As it often seems to be for most older comics artists, save for a highly select canonized few. I don’t really mind how many times Harry J. Tuthill’s The Bungle Family pops up in assorted places - it was reasonably popular in its day by most accounts, and has shown up in all three of the other big hardcover vintage strip books I have, and has had additional works devoted to it according to Nadel's bibliography - another 14 pages is still valuable, because every focus on the work helps, every showcase is worth it, not only because the author doing the showcasing probably has something to add (and Nadel does), but because it's a new chance for the reader to bring something of their own to the proceedings, as such shots are still few and far between.

As far as my reading experience goes, I found myself amazed all over again at works like Naughty Pete, or the superhero comics of Fletcher Hanks, which never fail to tickle my fancy. Hanks was not a young man when he created the adventures of his characters (Stardust the Super Wizard is featured here, from 1940's Fantastic Comics #10) - actually, he was over 60. But when I close my eyes, and I think of 'Golden Age superheroes,' and I try to conjure some primal vision of what such a comic should look like, stripped of all franchise and history, the pictures in my head resemble those of Fletcher Hanks.

His characters are simple, iconic, smooth, primitive, positioned flawlessly between an evident lack of polish and a confident grasp of how the action-charged page should work. His stories boil the classic idea of the superhero down to the very basics: Stardust sees some villain named the Super Fiend of the Lost Planet (who looks like he just stepped out of a medieval etching of Hell) declaring that "Civilization must be destroyed!" The beast plants a 'thermal ray spore' on Mars, and sets the whole planet ablaze, annihilating its entire civilization. He then uses an 'anti-solar beam' to fling the planet into Earth, but Stardust stops it by using his amazing powers. Then he picks up the killer by his neck ("Come on, you fiend, and pay the penalty!"), and drags him by his ankle through outer space until they land on the now bone-heaped Mars, where Stardust beats the shit out of him and leaves him there among the remains of his victims, presumably to starve. It's violent, direct, even cruel, but utterly compelling in its lack of care for the alleged sensitivity of its child reading audience.

And then - the works I'd never heard of! Like the wholly inexplicable The Wiggle Much by Herbert Crowley, a newspaper strip that ran for a grand total of 13 installments in 1910, created by a man who came out of nowhere, did his work, then vanished into the mist. "The Wiggle Much is really just barely a comic" Nadel notes, and he's right - from what I can gather, it's trying to emulate the feel of a child playing with toys and figurines, from the immobile, statue-like characters sitting around with dialogue (sometimes in verse, sometimes not) printed below the panels, to the weird nonsense continuity the strip maintains. In one strip, the lead character Wiggles literally floats into a zoo unconscious, so the people there try to wake him up by splashing him with rose water. But then it's not enough to just wake him up, they have to teach him the ways of human experience again, so they make him laugh, then they make him cry, and then the strip ends with no resolution. It's not even a pleasant comic to read, so labored is its construction, but it's just the damnedest thing.

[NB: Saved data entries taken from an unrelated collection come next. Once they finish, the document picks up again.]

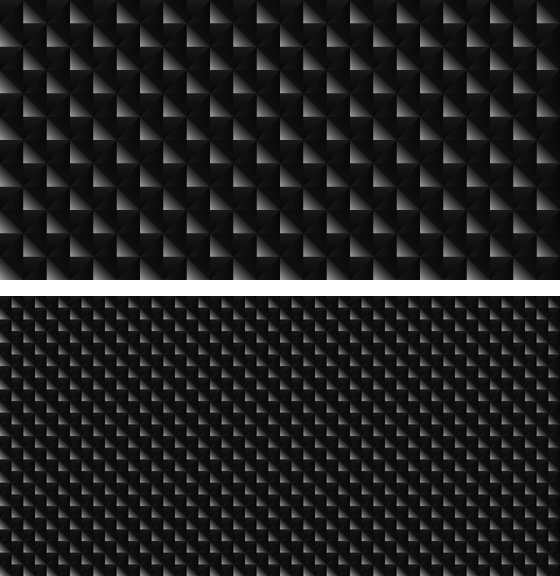
Top, the tile; bottom, the same tile 2 across and 2 down.
Write a Shadertoy shader that draws this pattern.

```glsl
// Dark studded wall: a lattice of four-sided pyramids on diamond bases.
// Each pyramid has one brightly lit upper-right facet and three near-black
// ones; facets are shaded by simple ramps and smoothed by supersampling.

#define REPEATS vec2(12.0, 6.0)  // whole pattern periods across and down
#define LIT_APEX 0.64            // lit facet at the pyramid tip
#define LIT_BASE 0.105           // lit facet at the diamond edge
#define LIT_CURVE 0.10           // sag of the lit ramp
#define UPPER_LEFT vec2(0.030, 0.095)   // grey at tip line, at far corner
#define LOWER_RIGHT vec2(0.098, 0.025)
#define LOWER_LEFT vec2(0.035, 0.060)
#define SAMPLES 4                // smoothing samples per axis

// Offset from the tip of the pyramid that covers p; tips sit on a
// checkerboard of unit squares, two squares to a period.
vec2 offsetFromTip(vec2 p) {
    vec2 cell = floor(0.5 * vec2(p.x + p.y, p.y - p.x) + 0.5);
    return p - vec2(cell.x - cell.y, cell.x + cell.y);
}

// Grey level of the pyramid facet under an offset from the tip.
float facetShade(vec2 offset) {
    vec2 reach = abs(offset);
    float slope = reach.x + reach.y;   // 0 at the tip, 1 at the base edge
    if (offset.x >= 0.0 && offset.y >= 0.0)
        return mix(LIT_APEX, LIT_BASE, slope) - LIT_CURVE * slope * (1.0 - slope);
    if (offset.y >= 0.0) return mix(UPPER_LEFT.x, UPPER_LEFT.y, reach.x);
    if (offset.x >= 0.0) return mix(LOWER_RIGHT.x, LOWER_RIGHT.y, reach.y);
    return mix(LOWER_LEFT.x, LOWER_LEFT.y, slope);
}

void mainImage(out vec4 fragColor, in vec2 fragCoord) {
    vec2 squaresPerPixel = 2.0 * REPEATS / iResolution.xy;

    // Average a small grid of samples inside the pixel
    float shade = 0.0;
    for (int j = 0; j < SAMPLES; j++) {
        for (int i = 0; i < SAMPLES; i++) {
            vec2 jitter = (vec2(i, j) + 0.5) / float(SAMPLES) - 0.5;
            vec2 p = (fragCoord + jitter) * squaresPerPixel;
            shade += facetShade(offsetFromTip(p));
        }
    }
    shade /= float(SAMPLES * SAMPLES);

    fragColor = vec4(vec3(shade), 1.0);
}
```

And that's just another part of the appeal of this volume. There's so much more, like Stan Mac Govern's hysterically written, off-the-cuff Silly Milly, and Jefferson Machamer's corny jokes and slicing, nearly fetishistic lines in the aptly titled Gags and Gals, and Norman E. Jennett's dazzling Monkey Shines of Marseleen, a 1905-10 wonder that mixed the exactitude of Winsor McCay with a creepy gag format and tiny stylistic flourishes all the creator's own, like words of dialogue trailing across panels like wind tails, in long sentences. It's kind of like what you've seen before, but not really, upon second glance. This book indulges you that second glance, as books like it truly must, and that is why it is needed, and why you should seek it out.